Author programs are a great way to increase patron engagement, inspire readers and support book creators. The Vermont Authors Project was established to provide tools to navigate the rich pool of talented authors and poets and the resources to promote their work in Vermont libraries, bookstores and festivals. A librarian experienced in planning and arranging author visits joins with a publicist to provide pointers on making the most of our valued Vermont authors in your collections and in your communities. Attendees will be encouraged to contribute to the conversation by sharing their success stories.
Building Flourishing Communities
Samantha Thomas (Northwestern Counseling and Support Services), Mary Pickener (Department of Health)
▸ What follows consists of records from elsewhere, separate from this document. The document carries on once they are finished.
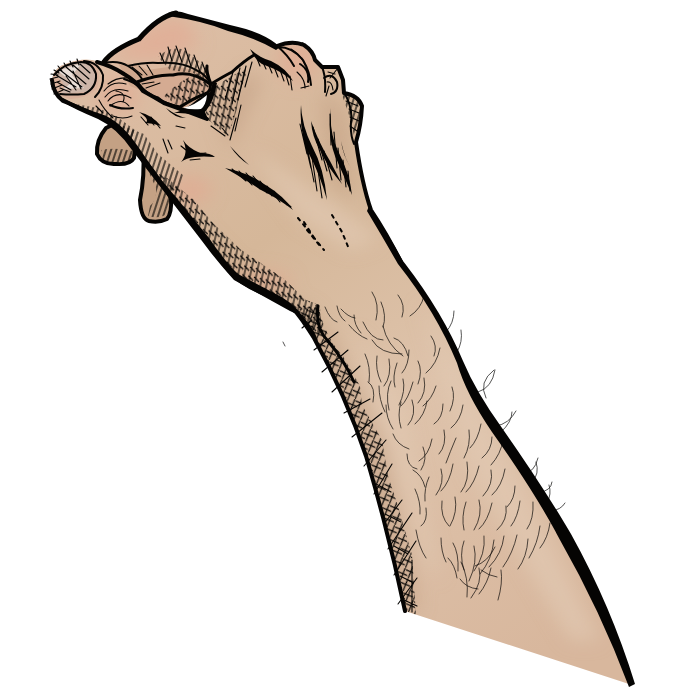
<!DOCTYPE html>
<html lang="en">
<head>
<meta charset="utf-8">
<title>Hand and forearm</title>
<style>
:root { --paper: #fff; --ink: #050403; --skin: #d9bda3; --skin-light: #e2c9b2; --skin-dark: #c4a184; --blush: #e6a48d; --nail: #cdb5a8; }
* { margin: 0; padding: 0; }
html, body { width: 700px; height: 700px; overflow: hidden; background: var(--paper); }
svg { display: block; }
.outline { fill: none; stroke: var(--ink); stroke-width: 4; stroke-linecap: round; stroke-linejoin: round; }
.finger { fill: var(--skin-dark); stroke: var(--ink); stroke-width: 4; stroke-linejoin: round; }
.crease { fill: none; stroke: var(--ink); stroke-width: 2; stroke-linecap: round; stroke-linejoin: round; }
.fine { fill: none; stroke: var(--ink); stroke-width: 1.1; stroke-linecap: round; }
.hair { fill: none; stroke: var(--ink); stroke-width: .8; stroke-linecap: round; opacity: .85; }
.ink { fill: var(--ink); }
.blush { fill: var(--blush); opacity: .5; }
.shade { fill: var(--skin-dark); opacity: .55; }
.light { fill: var(--skin-light); opacity: .7; }
</style>
</head>
<body>
<svg width="700" height="700" viewBox="0 0 700 700" role="img" aria-label="Inked drawing of a hand with bent fingers and a hairy forearm">
<defs>
<linearGradient id="skin" gradientUnits="userSpaceOnUse" x1="150" y1="60" x2="560" y2="640">
<stop offset="0" stop-color="#dcbda4"/><stop offset=".3" stop-color="#d5b799"/><stop offset=".6" stop-color="#dec3ab"/><stop offset="1" stop-color="#d8b79d"/>
</linearGradient>
<filter id="soft" x="-50%" y="-50%" width="200%" height="200%"><feGaussianBlur stdDeviation="9"/></filter>
<path id="hand" d="M52 80Q53 67 68 63Q84 57 97 61L104 62Q112 50 139 39Q158 17 176 13Q204 20 230 27Q258 33 277 46Q292 40 304 45Q313 51 315 60L322 67L338 67L343 80L344 93Q358 95 362 106Q361 126 356 142Q362 184 371 210Q387 234 401 262Q440 312 460 362Q472 392 498 430Q540 490 566 536Q606 606 632 685L405 611Q389 534 366 456Q346 396 314 338Q304 322 296 312Q284 301 270 296Q248 288 235 277Q222 264 206 240Q190 220 180 208Q164 188 155 174L135 148Q120 125 100 117Q76 106 63 101Q53 93 52 80Z"/>
<clipPath id="hand-area"><use href="#hand"/></clipPath>
<pattern id="hatch" width="5" height="5" patternUnits="userSpaceOnUse" patternTransform="rotate(18)"><path d="M2 0V5" stroke="#050403" stroke-width="1.2"/></pattern>
<pattern id="cross" width="6" height="9" patternUnits="userSpaceOnUse" patternTransform="rotate(12)"><path d="M2 0V9M0 2L6 6" stroke="#050403" stroke-width="1.1" fill="none"/></pattern>
<pattern id="weave" width="8" height="11" patternUnits="userSpaceOnUse" patternTransform="rotate(-14)"><path d="M0 11L8 0M0 2L8 8" stroke="#050403" stroke-width="1.2" fill="none"/></pattern>
</defs>

<g id="back-fingers">
<path class="finger" d="M106 128Q96 140 97 154Q102 165 116 164Q130 165 134 158L136 140L118 122Z"/>
<path d="M101 150Q116 147 133 151L131 160Q116 167 103 160Z" fill="url(#hatch)"/>
<path class="finger" d="M143 150Q145 176 140 200Q141 219 149 221Q159 223 167 219Q172 213 171 198L150 160Z"/>
<path d="M145 164L153 172L171 198L170 212Q160 220 148 216L150 206Q157 200 156 188Z" fill="url(#hatch)"/>
</g>

<g id="skin-tones">
<use href="#hand" fill="url(#skin)"/>
<g clip-path="url(#hand-area)">
<g filter="url(#soft)">
<path class="blush" d="M110 60Q150 15 185 18L200 45L160 60Z"/>
<ellipse class="blush" cx="118" cy="95" rx="22" ry="16"/>
<ellipse class="blush" cx="190" cy="190" rx="22" ry="14"/>
<ellipse class="blush" cx="298" cy="60" rx="20" ry="22"/>
<ellipse class="blush" cx="250" cy="282" rx="42" ry="12"/>
<path class="shade" d="M215 110L250 70L262 82L230 150Z"/>
<path class="shade" d="M300 310L330 330L385 440L420 610L395 610Z"/>
<path class="shade" d="M180 205L240 270L320 315L300 330L220 280Z"/>
<path class="shade" d="M320 90L345 110L352 200L330 180Z"/>
<path class="light" d="M250 150L300 220L350 250L380 240L330 200Z"/>
<path class="light" d="M420 300L520 480L600 640L570 640L470 470Z"/>
<path class="light" d="M355 330L400 400L440 580L425 560L390 440Z"/>
</g>
</g>
</g>

<g id="edge-hatching" clip-path="url(#hand-area)">
<path d="M155 172L167 178L194 200L212 222L240 249L262 264L284 279L306 300L320 305L322 335L300 325L235 282L180 212Z" fill="url(#cross)"/>
<path d="M296 310L318 304Q324 336 343 356L360 386L362 405L382 440L388 476L398 506L412 555L416 615L404 611L372 470L340 390Z" fill="url(#weave)"/>
<path d="M118 124L144 134L158 154L184 176L176 194L158 180Z" fill="url(#hatch)"/>
<path d="M341 92L358 98L361 112L355 140L350 118Z" fill="url(#hatch)"/>
<path d="M64 102L98 108L116 116L135 130L130 144L100 119Z" fill="url(#hatch)"/>
</g>

<g id="curled-fingers">
<path d="M118 63Q136 62 147 70L175 66L205 73L212 84L206 96L180 110L160 98L130 86Z" fill="#d0a88e"/>
<path class="finger" style="fill:#d5ab92;stroke-width:3" d="M137 82Q158 74 173 75Q192 70 210 84Q212 91 205 94Q194 98 180 107Q164 104 158 98Q146 95 137 82Z"/>
<path d="M164 96Q180 80 198 73L210 84L206 94L180 107Z" fill="url(#cross)"/>
<path d="M158 57Q172 44 186 51L207 68L211 82L193 73L170 70Z" fill="url(#hatch)"/>
<path class="crease" d="M104 63Q118 60 128 66Q138 72 142 79M128 66Q146 62 158 63Q182 61 196 70Q207 75 211 85"/>
<path class="fine" d="M160 53l4 9M168 47l4 14M176 46l6 16M185 48l6 18M194 55l6 17M202 62l6 16M132 67l10 8M139 66l8 9M147 65l6 10"/>
<path class="ink" d="M174 113Q184 111 198 99L210 92L213 82L217 83Q214 102 205 112L208 119Q192 112 174 113Z"/>
<path d="M183 108Q194 106 207 95Q206 105 201 109Q192 110 183 108Z" fill="#fff"/>
<path class="outline" style="stroke-width:3" d="M211 84Q206 72 207 66M211 84Q224 76 232 72Q244 61 254 55"/>
<path d="M216 86L231 76L248 68L240 92L236 112L228 136L206 118L206 110Z" fill="url(#cross)"/>
<path class="fine" d="M233 72l-8 28M240 68l-8 36M246 66l-8 34M252 62l-7 25M241 105l-6 26M236 118l-6 22"/>
</g>

<g id="thumb">
<path d="M52 80Q55 67 69 63Q84 57 96 63Q101 75 97 89Q88 98 71 99Q56 97 52 80Z" fill="#d9b19b"/>
<path d="M54 75Q64 62 82 62Q93 63 96 75Q97 88 87 92L60 94Q70 84 54 75Z" fill="var(--nail)"/>
<path d="M58 71L82 63L72 75L84 88L64 89L72 82Z" fill="#eadfd8"/>
<path class="crease" d="M54 75Q64 63 81 62Q92 62 96 74Q97 88 84 94Q72 95 60 94M84 61Q98 62 103 75Q104 88 95 97"/>
<path class="fine" d="M56 75l20 12M60 70l22 17M66 67l20 17M73 65l16 14M80 64l10 9M57 82l14 8M60 88l10 4M66 76l10 14M73 71l8 18M50 79l8-2M51 84l9-3M52 89l10-4M54 94l9-4M51 74l7 1M54 70l5 3M58 66l4 5M64 63l3 5M70 61l3 6M77 59l2 6"/>
<path class="outline" d="M97 62Q112 66 124 74Q136 81 143 91Q154 97 164 103Q187 111 207 119"/>
<path class="crease" d="M124 79Q135 82 140 88M110 105Q120 110 133 108"/>
<path class="fine" d="M104 91Q112 80 126 84M105 97Q113 86 128 91M108 101Q116 90 131 98M110 106Q122 97 129 106M116 91Q127 93 123 102M108 84Q117 77 127 78M113 116Q123 120 132 116M99 100Q104 110 113 118M96 106l7 7M146 88l14-5M142 84l12-2"/>
</g>

<g id="knuckle-creases">
<path class="ink" d="M139 112Q152 115 161 126Q153 123 145 123Q151 120 139 112ZM166 108Q177 116 186 118Q174 118 166 108ZM183 140Q188 148 200 153Q211 153 215 157Q203 156 195 157Q186 158 181 162Q189 153 183 140ZM250 49Q260 58 271 61Q286 68 293 81Q281 71 267 66Q257 64 250 49Z"/>
<path class="fine" d="M141 117l7 8M146 116l8 9M151 117l9 11M176 126l9 2M181 146q9 9 25 7M186 157l9-1M190 160l10-1M211 126l14 10M222 128l6 7M163 139l5 14M168 140l4 9M256 56l4 10M261 58l5 11M267 61l5 12M273 64l5 13M279 67l5 14M285 72l4 13M290 76l2 14"/>
<path class="crease" d="M277 46Q288 55 294 66M276 47Q292 46 303 60Q310 72 311 85M300 64Q310 70 308 82M322 67Q326 76 325 92M324 78Q332 72 337 82Q339 92 331 94M344 92Q353 108 351 122Q350 134 354 144"/>
<path class="fine" d="M291 49q10 6 14 16M297 72q8 7 8 16M301 88l8-2M328 72l7 2M327 82q5-1 6 8M329 86l-3 10M346 101l12 5M349 109l10 4M350 117l9 4M350 126l7 5M338 68l-8 10"/>
</g>

<g id="tendons">
<path class="ink" d="M225 168Q249 173 264 184Q284 196 293 210Q279 199 261 190Q246 180 225 168ZM230 146Q240 157 249 165Q238 158 230 146ZM301 105Q302 126 312 146Q324 168 327 200Q320 174 308 152Q299 130 301 105ZM311 121Q319 143 330 161L342 184Q328 168 320 150Q312 137 311 121ZM331 108Q329 132 338 151Q350 174 352 195Q343 174 335 156Q327 134 331 108ZM341 141Q343 156 351 168Q345 160 341 141Z"/>
<path class="fine" d="M232 169l14 12M239 171l13 14M246 173l14 16M253 176l14 17M260 181l12 15M267 186l13 16M274 191l13 14M281 198l10 9M300 124l7 30M303 134l8 34M307 146l7 36M312 157l5 34M318 170l4 28M313 127l9 33M318 139l9 32M324 151l8 29M330 114l1 31M334 132l3 36M338 148l3 32M343 160l3 27M348 171l2 20"/>
<path class="crease" stroke-dasharray="3 5" d="M298 218L311 234L324 250M304 222L315 239M332 215L342 232L349 249M307 230L320 246"/>
</g>

<g id="arm-hair" class="hair">
<path d="M325 307q5 13 12 15M337 306q2 11 8 15M341 309q7 8 14 9M354 315q0 10 7 18M349 325q8 10 18 14M372 292q8 12 4 28M381 302q6 14 2 25M398 295q8 10 4 22M424 296q-3 13-14 20M363 322q8 18 20 18M383 326q4 19 20 30M394 338q10 3 14 18M372 340q8 14 30 14M365 354q6 13 4 28M377 356q-2 14 4 26M389 359q3 17-5 27M397 363q-5 14-2 24M409 350q0 15-7 23M418 361q5 10 0 23M431 336q7 10 3 20M440 348q-3 16-14 25M368 382q8 5 5 20M379 386q0 14 6 26M391 381q-6 12-2 29M403 379q3 12-4 26M413 382q-5 18-12 24M424 378q3 15-6 25M436 386q-4 13-13 20M386 405q0 13 7 24M401 402q-4 13 0 26M412 400q5 15-4 25M427 401q-2 14-12 23M443 404q0 14-9 20M452 387q4 11-2 24M463 405q-2 15-12 23M393 434q4 11 16 15M407 454q0 13 10 15M413 470q9 5 12 17M423 447q5 12-2 23M432 439q-3 16-13 22M444 430q3 15-5 24M456 438q-6 14-10 25M469 430q2 15-5 28M481 424q-3 16-11 24M492 437q0 13-10 21M503 440q-2 14-12 25M415 489q6 13 5 25M429 477q-5 11-4 24M441 469q4 14-5 26M453 464q-3 18-12 27M467 462q3 19-6 30M479 466q-4 17-13 26M491 470q3 14-8 26M505 469q-3 17-13 26M515 486q0 13-8 21M426 508q2 13-5 18M442 501q-2 16 7 25M455 497q3 15-5 29M466 502q-5 15-2 28M479 500q4 15-5 30M492 503q-4 18-13 26M506 506q2 14-9 24M520 501q-2 16-9 25M533 502q1 17-6 27M416 530q3 18 10 28M441 538q0 14 5 24M453 543q6 10 5 28M464 541q-5 14 0 29M474 546q4 16-5 35M484 536q2 18-10 35M494 540q-2 20-14 34M504 536q-2 18-15 31M517 535q-4 18-14 32M528 539q-1 18-10 30M540 526q-2 17-11 32M550 523q-2 15-10 25M461 562q8 16 6 35M479 568q4 14-8 30M491 568q-3 15-12 26M501 570q2 13-3 30M448 558q7 7 9 20M481 570q8 6 16 7M475 566q13-4 20-19M460 579q6 9 18 10"/>
<path d="M446 332q8-9 8-21M457 352q6-10 4-22M478 392q14-4 17-22M486 398Q478 382 494 370M496 426q13-2 20-15M501 432q11-10 11-20M524 472q10 2 14-14M532 482q8-8 4-20M540 492q11-1 12-10M547 503q5-9 2-18M551 511q10-1 14-8M283 342l2 4"/>
</g>

<g id="contour">
<path class="outline" d="M405 611Q389 534 366 456Q346 396 314 338Q304 322 296 312Q284 301 270 296Q248 288 235 277Q222 264 206 240Q190 220 180 208Q164 188 155 174L135 148Q120 125 100 117Q76 106 63 101Q53 93 52 80"/>
<path class="outline" style="stroke-width:5" d="M104 62Q112 50 139 39Q158 17 176 13"/>
<path class="ink" d="M168 13Q176 9 188 14L230 25Q264 32 280 47L276 50Q256 38 228 31Q204 21 168 16Z"/>
<path class="outline" d="M277 46Q292 40 304 45Q313 51 315 60L322 67L338 67L343 80L344 93Q358 95 362 106Q361 126 356 142Q362 184 371 210Q387 234 401 262"/>
<path class="ink" d="M369 206Q387 232 403 261Q442 311 463 361Q476 392 502 428Q544 488 571 534Q611 606 635 684L629 687Q600 610 560 540Q536 494 492 432Q466 394 457 363Q436 312 398 264Q382 236 367 211Z"/>
<path class="ink" d="M63 98Q82 108 101 114Q120 120 139 148L158 176Q175 196 184 207L209 238Q226 263 238 274L272 292Q294 302 303 317L290 311L234 280Q215 259 202 241L152 176L132 150Q117 128 98 119Q74 109 63 102Z"/>
<path class="crease" style="stroke-width:3" d="M318 306Q315 328 328 341Q344 360 354 382M296 312Q312 327 316 340"/>
</g>
<g id="wrist-ticks" class="fine">
<path d="M302 328l10-8M314 350l24-18M322 372l26-22M332 392l28-26M344 413l26-14M352 437l30-24M364 466l22-26M374 494l18-30M384 524l18-24M388 549l24-36M394 575l22-34M398 604l19-26M404 600l13 6M400 576l12 6M394 546l14 8M385 514l16 8M376 484l15 8M412 560l0 52"/>
</g>
</svg>
</body>
</html>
Libraries offer much needed connection in our busy world, connection to resources and to one another. Librarians and library staff have a special opportunity to leverage knowledge about early adversity to improve and enhance those connections. In this session participants will be introduced to the Adverse Childhood Experiences study, Neuroscience, and Resilience as they relate to connection and fostering thriving communities. The content will be tailored to librarians and library staff. Strategies to support patron experience at libraries will be offered and participants will be asked to reflect on how they will use this new information to enhance their patrons library experience and positively impact their community.
Building Flourishing Communities (PDF, 3 MB)
Information Sheet and Trainer List (PDF, 202 KB)
Advocacy Bootcamp Vermont Style
Amy McMullan (Hartland Public Library), Cindy Weber (Stowe Free Library), Margaret Woodruff (Charlotte Library)
Based on our training at the NELA Advocacy Bootcamp session last fall, we will give an overview of this new and dynamic way to engage with your community for outreach, fundraising and more. Advocacy Bootcamp urges attendees to re-think advocacy: to re-define the library community and expand the way we have been advocating for libraries. We will explore some of the brutal facts about our current environment, celebrate our assets, and offer practical tips to reclaim a moral sanction for the work we do and the support our communities deserve. This presentation is tailored to the Green Mountain State and the size and scope of our libraries.
Green Mountain Book Award List 2019-2020
Kelsey Psaute (Burnham Memorial Library, Colchester), Jory Hearst (Flying Pig Bookstore)
Join GMBA committee members for book talks of the list’s 15 books along with some announcements about award publicity and voting.
Green Mountain Book Award (website)
Meet, Greet, and Updates from the Department of Libraries
(Staff of the Department of Libraries)
This presentation will provide updates on projects, promotions, and state government. Department of Libraries staff will be on hand to receive questions as well seek input and feedback from participants.